It would be a shame if the Avocado Highway that wends its way north to Temecula were to become as much a symbol of the past as the name Orange County.
There is a real drought — make no mistake — and we are in the middle of it. But there is also a manmade drought, brought about by environmental concerns grown so large and overwhelming that the needs of small fish are considered more important than the needs of the 36 million people who inhabit the Golden State.
In California, we have adopted a policy that — if it were applied to a famine — would amount to fighting hunger by requiring that everyone eat less — instead of growing more food. In California, we make it hard — almost impossible — to take steps to create more water, in favor of conservation. That is why it took such an effort and waste of time for the desalination plant in Carlsbad to overcome every hurdle that the radical enviros put in its path.

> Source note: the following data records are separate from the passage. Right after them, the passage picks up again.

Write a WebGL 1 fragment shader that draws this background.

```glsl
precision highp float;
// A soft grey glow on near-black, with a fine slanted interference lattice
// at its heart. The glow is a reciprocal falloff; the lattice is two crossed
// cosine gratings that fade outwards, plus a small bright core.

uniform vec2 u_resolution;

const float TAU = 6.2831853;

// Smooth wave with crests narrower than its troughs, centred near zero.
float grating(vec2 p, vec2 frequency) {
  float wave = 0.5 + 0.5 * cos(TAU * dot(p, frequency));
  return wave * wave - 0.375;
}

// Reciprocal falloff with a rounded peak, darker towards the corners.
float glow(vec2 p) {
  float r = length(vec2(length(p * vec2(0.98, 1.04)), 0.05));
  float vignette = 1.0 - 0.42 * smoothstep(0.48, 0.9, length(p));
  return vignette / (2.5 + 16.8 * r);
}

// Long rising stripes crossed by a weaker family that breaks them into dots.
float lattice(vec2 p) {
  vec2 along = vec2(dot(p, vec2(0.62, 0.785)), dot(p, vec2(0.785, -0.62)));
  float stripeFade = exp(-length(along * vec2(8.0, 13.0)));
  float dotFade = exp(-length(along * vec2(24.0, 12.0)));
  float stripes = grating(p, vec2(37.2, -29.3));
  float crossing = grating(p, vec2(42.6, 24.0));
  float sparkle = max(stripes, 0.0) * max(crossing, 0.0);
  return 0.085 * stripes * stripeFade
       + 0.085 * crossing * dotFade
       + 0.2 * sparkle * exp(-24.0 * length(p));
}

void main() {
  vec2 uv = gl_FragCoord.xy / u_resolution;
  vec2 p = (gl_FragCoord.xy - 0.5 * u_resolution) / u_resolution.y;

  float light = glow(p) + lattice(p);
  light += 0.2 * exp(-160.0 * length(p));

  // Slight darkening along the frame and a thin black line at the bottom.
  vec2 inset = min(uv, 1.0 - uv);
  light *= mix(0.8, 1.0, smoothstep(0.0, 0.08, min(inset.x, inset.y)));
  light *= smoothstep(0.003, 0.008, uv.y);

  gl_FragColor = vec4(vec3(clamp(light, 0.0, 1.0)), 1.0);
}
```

That is also why any proposals for redirecting more water to the south from Northern California, instead of jettisoning it into the ocean, is fought with a death grip. Environmental groups feel they cannot afford to lose any of these battles, and they fight with the ferocity of crusading knights to cut off any hint of dealing with our energy problems by creating more energy, or our water problems by building more dams or creating more supply. As one famous activist once said, small groups of dedicated fanatics are capable of achieving almost anything if they set their minds to it — and the lackadaisical majority lets them have their way.
One result is the decline of agriculture in San Diego County, as demonstrated by the recent publication of the 2015 San Diego County Crop Statistics & Annual Report, which you can find at this location: www.sandiegocounty.gov/content/dam/sdc/awm/docs/2015%20 Crop%20Report%20Website_ optimized%20.pdf
That report shows that increased prices for water and drought restrictions caused ag in this county to decline 6.4% in crop value and 6.5% in acreage planted in 2015, compared to the year before.
Escondido is justly proud of its agricultural past, that it celebrates in events such as Grape Days, but it DOES have an agricultural present, although that is to a large degree restricted to the periphery of the city. San Diego County also still has an agricultural present, but it is balanced on a very narrow precipice.
If the forces of reason continue to lose all the battles, that future will become very precarious indeed.